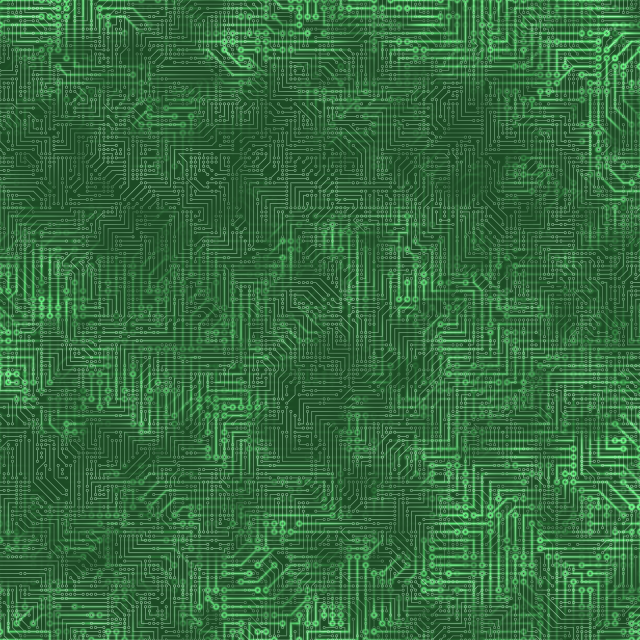
Write a WebGL 2 fragment shader that draws this pattern.

```glsl
#version 300 es
precision highp float;
// Green circuit board: a crisp net of thin pale traces, over blurred, larger
// glowing traces that fade in and out in patches. Each grid node steps to one
// neighbour; steps chain into bent parallel traces that end in ring pads.

uniform vec2 u_resolution;
out vec4 outColor;

const vec3 GROUND = vec3(0.110, 0.292, 0.140);
const vec3 GLOW = vec3(0.350, 0.840, 0.440);
const vec3 TRACE = vec3(0.580, 0.760, 0.620);

const float FINE_CELLS = 154.0;   // thin trace pitch, per canvas
const float GLOW_CELLS = 77.0;    // glowing trace pitch, per canvas
const float FINE_HALF_WIDTH = 0.085;
const float CORE_RADIUS = 0.145;  // blur of the glowing traces
const float HALO_RADIUS = 0.30;
const float HALO_STRENGTH = 0.13;
const float PAD_RADIUS = 0.26;
const float BREAK_CHANCE = 0.10;  // nodes where a trace is cut
const float BLOCK = 13.0;         // nodes per mirrored block
const vec2 BUNDLE = vec2(5.0, 11.0);

const vec2 STEPS[5] = vec2[5](vec2(1, 0), vec2(-1, 0), vec2(0, 1),
                              vec2(1, 1), vec2(-1, 1));

float hash(vec2 p) {
    return fract(sin(dot(p, vec2(127.1, 311.7))) * 43758.5453);
}

float noise(vec2 p) {
    vec2 i = floor(p), f = fract(p);
    f = f * f * (3.0 - 2.0 * f);
    return mix(mix(hash(i), hash(i + vec2(1, 0)), f.x),
               mix(hash(i + vec2(0, 1)), hash(i + vec2(1, 1)), f.x), f.y);
}

// Step that leaves a node; nodes of one diagonal bundle share it.
vec2 outgoing(vec2 node, float seed) {
    if (hash(node + seed * 1.37) < BREAK_CHANCE) return vec2(0);
    float row = floor(node.y / BLOCK);
    vec2 block = vec2(floor(node.x / BLOCK + hash(vec2(row, seed))), row);
    float side = hash(block + seed) < 0.5 ? -1.0 : 1.0;
    vec2 slanted = vec2(side * node.x + node.y, side * node.x - node.y);
    float pick = hash(floor(slanted / BUNDLE) + block * 17.0 + seed);
    if (pick < 0.44) return vec2(side, 0);
    if (pick < 0.83) return vec2(0, 1);
    // Diagonals use every other line, as they lie closer together.
    return mod(slanted.y, 2.0) < 0.5 ? vec2(side, 1) : vec2(0);
}

// First step that arrives at a node, so that traces never merge.
vec2 incoming(vec2 node, float seed) {
    for (int i = 0; i < 5; i++) {
        if (outgoing(node - STEPS[i], seed) == STEPS[i]) return STEPS[i];
    }
    return vec2(0);
}

float segmentDistance(vec2 p, vec2 a, vec2 b) {
    vec2 ab = b - a;
    return length(p - a - ab * clamp(dot(p - a, ab) / dot(ab, ab), 0.0, 1.0));
}

// Distance, in cells, to the nearest trace or pad ring.
float circuitDistance(vec2 p, float seed) {
    vec2 centre = round(p);
    float d = 1.0;
    bool arrives = false;
    for (int y = -1; y <= 1; y++) {
        for (int x = -1; x <= 1; x++) {
            vec2 node = centre + vec2(x, y);
            vec2 move = incoming(node, seed);
            if (move == vec2(0)) continue;
            d = min(d, segmentDistance(p, node - move, node));
            if (x == 0 && y == 0) arrives = true;
        }
    }
    // A pad sits where a trace begins or ends.
    vec2 next = outgoing(centre, seed);
    bool leaves = next != vec2(0) && incoming(centre + next, seed) == next;
    if (arrives != leaves) {
        float r = length(p - centre);
        d = min(max(d, PAD_RADIUS - r), abs(r - PAD_RADIUS));
    }
    return d;
}

// Soft light of the large traces, limited to cloudy patches.
float glowLayer(vec2 uv, float seed) {
    float cloud = 0.40 * noise(uv * 4.0 + seed) + 0.32 * noise(uv * 11.0 + seed)
                + 0.28 * noise(uv * 27.0 + seed);
    float patchLight = smoothstep(0.36, 0.80, cloud);
    float d = circuitDistance(uv * GLOW_CELLS + seed, seed);
    float core = exp(-d * d / (CORE_RADIUS * CORE_RADIUS));
    float halo = exp(-d * d / (HALO_RADIUS * HALO_RADIUS));
    return patchLight * (core + HALO_STRENGTH * halo);
}

// Box-filtered coverage of the thin traces.
float fineLayer(vec2 uv, float pixel) {
    float d = circuitDistance(uv * FINE_CELLS, 3.0);
    float blur = pixel * FINE_CELLS;
    return clamp(0.5 + (FINE_HALF_WIDTH - d) / blur, 0.0, 1.0)
         - clamp(0.5 - (FINE_HALF_WIDTH + d) / blur, 0.0, 1.0);
}

void main() {
    float pixel = 1.0 / min(u_resolution.x, u_resolution.y);
    vec2 uv = gl_FragCoord.xy * pixel;
    float glow = 0.90 * glowLayer(uv, 11.0) + 0.36 * glowLayer(uv, 29.0);
    vec3 color = mix(GROUND, GLOW, min(glow, 1.15));
    float strength = mix(0.40, 1.0, noise(uv * 24.0 + 5.0));
    color = mix(color, max(color, TRACE + 0.15 * glow),
                strength * fineLayer(uv, pixel));
    outColor = vec4(color, 1.0);
}
```
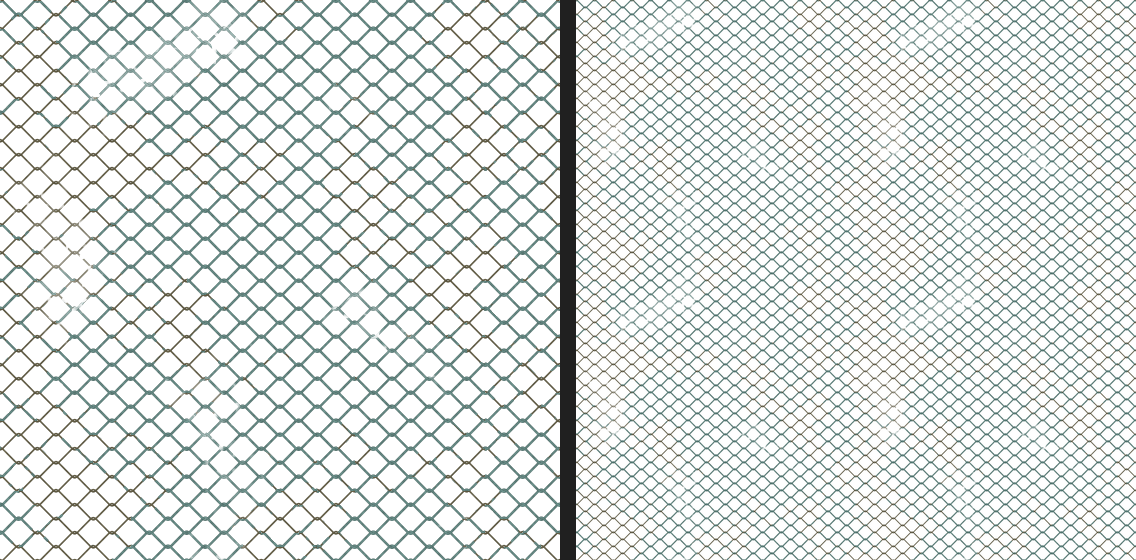
Left: one tile. Right: repeated 2 by 2.
A three.js fragment shader for this pattern:

```glsl
#define REPEATS vec2(15.0, 20.0)
#define KNOT_SHIFT 0.0013
#define ARM vec2(0.0056, 0.0013)
#define TWIST 0.0019
#define COAT_RADIUS 0.0021
#define RUST_RADIUS 0.0014
#define RUST_LEVEL 0.18
#define FADE_LEVEL 0.22
#define COAT vec3(0.36, 0.49, 0.47)
#define RUST vec3(0.35, 0.33, 0.24)
#define PAPER vec3(1.0)
#define TAU 6.2831853

varying vec2 vUv;

float hash(vec2 p) {
  return fract(sin(dot(p, vec2(127.1, 311.7))) * 43758.55);
}

// Gradient noise that wraps after a whole number of cells
float corner(vec2 cell, vec2 offset, float period, float seed) {
  float angle = TAU * hash(mod(cell, period) + seed);
  return dot(vec2(cos(angle), sin(angle)), offset);
}

float noise(vec2 uv, float period, float seed) {
  vec2 p = uv * period;
  vec2 i = floor(p);
  vec2 f = p - i;
  vec2 u = f * f * f * (f * (f * 6.0 - 15.0) + 10.0);
  vec2 e = vec2(1.0, 0.0);
  float low = mix(corner(i, f, period, seed), corner(i + e.xy, f - e.xy, period, seed), u.x);
  float high = mix(corner(i + e.yx, f - e.yx, period, seed), corner(i + e.xx, f - e.xx, period, seed), u.x);
  return mix(low, high, u.y);
}

float segment(vec2 p, vec2 a, vec2 b) {
  vec2 ab = b - a;
  return length(p - a - ab * clamp(dot(p - a, ab) / dot(ab, ab), 0.0, 1.0));
}

// Distance to a wire that dips through the knot and rises to both sides
float strand(vec2 p) {
  p.x = abs(p.x);
  float bend = acos(-ARM.y / TWIST) / ARM.x;
  float x = min(p.x, ARM.x);
  float slope = TWIST * bend * sin(bend * x);
  float rise = (p.y + TWIST * cos(bend * x)) / sqrt(1.0 + slope * slope);
  float dip = length(vec2(p.x - x, rise));
  return min(dip, segment(p, ARM, 0.5 / REPEATS - ARM));
}

// Lays a round wire over the colour below it
vec3 layWire(vec3 below, vec3 tint, float dist, float radius, float pixel) {
  float edge = clamp(dist / radius, 0.0, 1.0);
  vec3 wire = tint * mix(1.1, 0.8, edge * edge);
  return mix(below, wire, clamp((radius - dist) / pixel + 0.5, 0.0, 1.0));
}

void main() {
  float pixel = fwidth(vUv.x);

  // Nearest knot of the two staggered lattices
  vec2 q = (vUv + vec2(0.0, KNOT_SHIFT)) * REPEATS;
  vec2 even = (fract(q + 0.5) - 0.5) / REPEATS;
  vec2 odd = (fract(q) - 0.5) / REPEATS;
  vec2 p = dot(even, even) < dot(odd, odd) ? even : odd;

  // Rust: broad patches, a share per link, and ragged ends
  float link = hash(mod(floor(q * 2.0), REPEATS * 2.0) + 7.0) - 0.5;
  float ragged = noise(vUv, 56.0, 3.0);
  float patches = noise(vUv, 5.0, 11.0) + 0.5 * noise(vUv, 10.0, 29.0);
  patches -= 0.16 * cos(TAU * (vUv.x - 0.47));
  float rust = smoothstep(-0.03, 0.03, patches + 0.5 * link + 0.45 * ragged - RUST_LEVEL);

  // Wear: bleached areas with flakes missing from the wire
  float worn = smoothstep(0.0, 0.3, noise(vUv, 4.0, 47.0) + 0.3 * ragged - FADE_LEVEL);
  float flake = smoothstep(0.2, 0.32, noise(vUv, 72.0, 61.0)) * worn;

  float grain = 1.0 + 0.2 * noise(vUv, 160.0, 5.0);
  vec3 tint = mix(COAT, RUST, rust) * grain;
  tint = mix(tint, PAPER, 0.3 * worn);
  float radius = mix(COAT_RADIUS, RUST_RADIUS, rust);

  // The two strands swap order across the knot
  float upper = strand(p);
  float lower = strand(vec2(p.x, -p.y));
  float under = p.x < 0.0 ? lower : upper;
  float over = p.x < 0.0 ? upper : lower;
  vec3 color = layWire(PAPER, tint, under, radius, pixel);
  color = layWire(color, tint, over, radius, pixel);

  gl_FragColor = vec4(mix(color, PAPER, flake), 1.0);
}
```
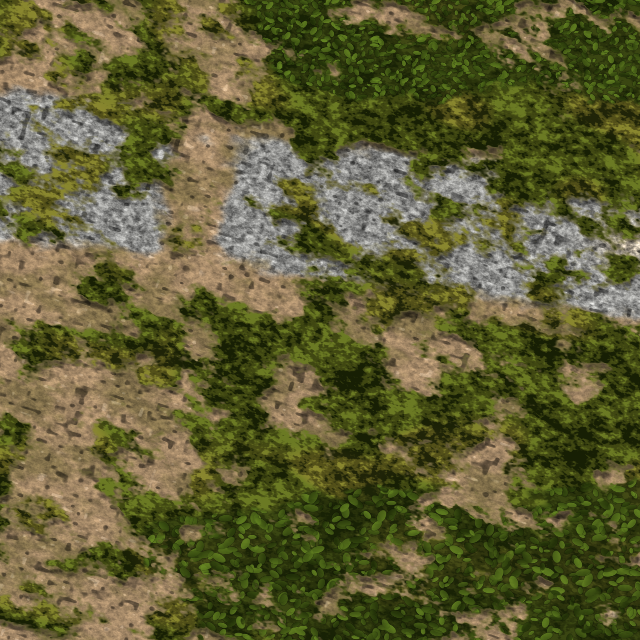
Reproduce this texture procedurally as a WebGL 2 fragment shader.

```glsl
#version 300 es
precision highp float;

uniform vec2 u_resolution;
out vec4 fragColor;

vec2 hash2(vec2 p) {
    vec3 q = fract(p.xyx * vec3(0.1031, 0.1030, 0.0973));
    q += dot(q, q.yzx + 33.33);
    return fract((q.xx + q.yz) * q.zy);
}

float valueNoise(vec2 p) {
    vec2 cell = floor(p), f = fract(p);
    f = f * f * (3.0 - 2.0 * f);
    float low = mix(hash2(cell).x, hash2(cell + vec2(1, 0)).x, f.x);
    float high = mix(hash2(cell + vec2(0, 1)).x, hash2(cell + vec2(1, 1)).x, f.x);
    return mix(low, high, f.y);
}

float fbm(vec2 p, int octaves, float gain) {
    float sum = 0.0, total = 0.0, weight = 1.0;
    for (int i = 0; i < octaves; i++) {
        sum += weight * valueNoise(p);
        total += weight;
        weight *= gain;
        p = mat2(0.96, 0.28, -0.28, 0.96) * p * 2.03 + 17.3;
    }
    return sum / total;
}

mat2 rotation(float angle) {
    float c = cos(angle), s = sin(angle);
    return mat2(c, s, -s, c);
}

float blob(vec2 p, vec2 center, vec2 radius) {
    vec2 d = (p - center) / radius;
    return exp(-dot(d, d));
}

float below(float limit, float softness, float x) {
    return 1.0 - smoothstep(limit - softness, limit + softness, x);
}

// Broad zones of the slope
float upperMeadow(vec2 p) {
    return smoothstep(0.91, 1.03, p.y + 0.3 * p.x) * smoothstep(0.28, 0.52, p.x);
}

float lowerMeadow(vec2 p) {
    return below(0.25, 0.11, p.y - 0.2 * p.x) * smoothstep(0.17, 0.36, p.x + 0.1 * p.y);
}

float gravelZone(vec2 p) {
    float band = below(0.11, 0.05, abs(p.y - 0.74 + 0.13 * p.x));
    return band * (1.0 - 0.85 * blob(p, vec2(0.31, 0.70), vec2(0.07, 0.2)));
}

// Plant cover: above one half means vegetation
float plantCover(vec2 p, vec2 slope) {
    float density = 0.37 + 0.40 * max(upperMeadow(p), lowerMeadow(p));
    density += 0.14 * smoothstep(0.82, 0.92, p.y) * below(0.45, 0.15, p.x);
    density += 0.13 * blob(p, vec2(0.62, 0.42), vec2(0.36, 0.12));
    density -= 0.06 * gravelZone(p) + 0.08 * blob(p, vec2(0.08, 0.17), vec2(0.2, 0.25));
    return density + 2.0 * (fbm(slope * vec2(12.0, 19.0), 5, 0.62) - 0.5);
}

// Overlapping leaves: rgb colour and alpha coverage
vec4 leafLayer(vec2 p, float seed, float edge) {
    vec4 result = vec4(0.0);
    vec2 base = floor(p);
    for (int y = -1; y <= 1; y++) {
        for (int x = -1; x <= 1; x++) {
            vec2 cell = base + vec2(x, y);
            vec2 place = hash2(cell + seed);
            vec2 look = hash2(cell + seed + 61.7);
            vec2 d = rotation(6.283 * look.x) * (p - cell - place);
            float size = mix(0.25, 0.58, look.y);
            float shape = length(d * vec2(1.0, 1.8)) - size;
            float alpha = 1.0 - smoothstep(-edge, edge, shape);
            float light = fract(look.x * 7.0 + place.y) + 0.35 * d.y / size;
            vec3 color = mix(vec3(0.13, 0.19, 0.03), vec3(0.41, 0.54, 0.14), clamp(light, 0.0, 1.0));
            result = mix(result, vec4(color, 1.0), alpha);
        }
    }
    return result;
}

vec3 groundColor(vec2 p, vec2 slope) {
    float grain = fbm(slope * vec2(120.0, 170.0), 3, 0.7);
    float patches = fbm(slope * vec2(14.0, 24.0) + 40.0, 4, 0.6);
    float gravel = smoothstep(0.35, 0.65, gravelZone(p) + 0.8 * (patches - 0.5));
    vec3 sand = mix(vec3(0.52, 0.45, 0.30), vec3(0.65, 0.54, 0.41), smoothstep(0.3, 0.6, patches));
    vec3 color = mix(sand, vec3(0.56, 0.56, 0.55), gravel);
    float pale = blob(p, vec2(0.99, 0.62), vec2(0.05, 0.03)) + blob(p, vec2(1.0, 0.03), vec2(0.04));
    color = mix(color, vec3(0.75, 0.70, 0.62), min(pale, 1.0));
    color *= 1.0 + mix(0.65, 1.3, gravel) * (grain - 0.5);
    // Sparse stones and dark crumbs
    float speck = valueNoise(slope * vec2(85.0, 120.0) + 9.0);
    color += 0.13 * smoothstep(0.83, 0.95, speck);
    return color * (1.0 - 0.45 * below(0.18, 0.09, speck));
}

vec3 grassColor(vec2 slope, float relief) {
    float blades = fbm(slope * vec2(75.0, 115.0) + 5.0, 3, 0.75);
    float clumps = fbm(slope * vec2(18.0, 28.0) + 80.0, 3, 0.6);
    float tone = 0.49 + 1.5 * (blades - 0.5) + 0.8 * (clumps - 0.5) + 0.35 * relief;
    vec3 color = mix(vec3(0.09, 0.12, 0.015), vec3(0.25, 0.28, 0.07), smoothstep(0.15, 0.46, tone));
    color = mix(color, vec3(0.42, 0.48, 0.14), smoothstep(0.5, 0.85, tone));
    float dry = smoothstep(0.52, 0.72, valueNoise(slope * vec2(9.0, 15.0) + 31.0));
    return mix(color, color * vec3(1.35, 1.1, 1.3) + 0.02, 0.7 * dry);
}

void main() {
    vec2 p = gl_FragCoord.xy / u_resolution;
    mat2 tilt = rotation(0.3);
    vec2 slope = tilt * p;
    vec2 above = vec2(-0.004, 0.013);
    float cover = plantCover(p, slope);
    float coverAbove = plantCover(p + above, tilt * (p + above));
    float relief = clamp(cover - coverAbove, -0.5, 0.5);

    // Ground shaded at the foot of each tuft
    vec3 color = groundColor(p, slope);
    color *= 1.0 - 0.5 * smoothstep(0.46, 0.7, coverAbove);
    color = mix(color, vec3(0.46, 0.44, 0.23), 0.6 * smoothstep(0.33, 0.5, cover));
    color = mix(color, grassColor(slope, relief), smoothstep(0.44, 0.57, cover));

    // Broad leaves in the dense growth
    float patches = fbm(slope * vec2(7.0, 11.0) + 22.0, 4, 0.6);
    float lowLeaves = lowerMeadow(p) * below(0.21, 0.07, p.y - 0.03 * p.x);
    float highLeaves = upperMeadow(p) * smoothstep(0.78, 0.92, p.y);
    float leafiness = max(lowLeaves, highLeaves) + 1.6 * (patches - 0.5);
    float leafMask = smoothstep(0.5, 0.65, leafiness) * smoothstep(0.45, 0.6, cover);
    float scale = p.y > 0.5 ? 72.0 : 50.0;
    float edge = max(0.09, scale / u_resolution.y);
    color = mix(color, vec3(0.10, 0.14, 0.025), 0.6 * leafMask);
    for (int i = 0; i < 2; i++) {
        float seed = 13.0 + 37.0 * float(i);
        vec4 leaf = leafLayer(p * vec2(0.9, 1.1) * scale + seed, seed, edge);
        color = mix(color, leaf.rgb, leaf.a * leafMask * 0.8);
    }
    fragColor = vec4(clamp(color, 0.0, 1.0), 1.0);
}
```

The problem - From the entries above, return each line with the word "layWire" in it.

Solution for this task -
vec3 layWire(vec3 below, vec3 tint, float dist, float radius, float pixel) {
  vec3 color = layWire(PAPER, tint, under, radius, pixel);
  color = layWire(color, tint, over, radius, pixel);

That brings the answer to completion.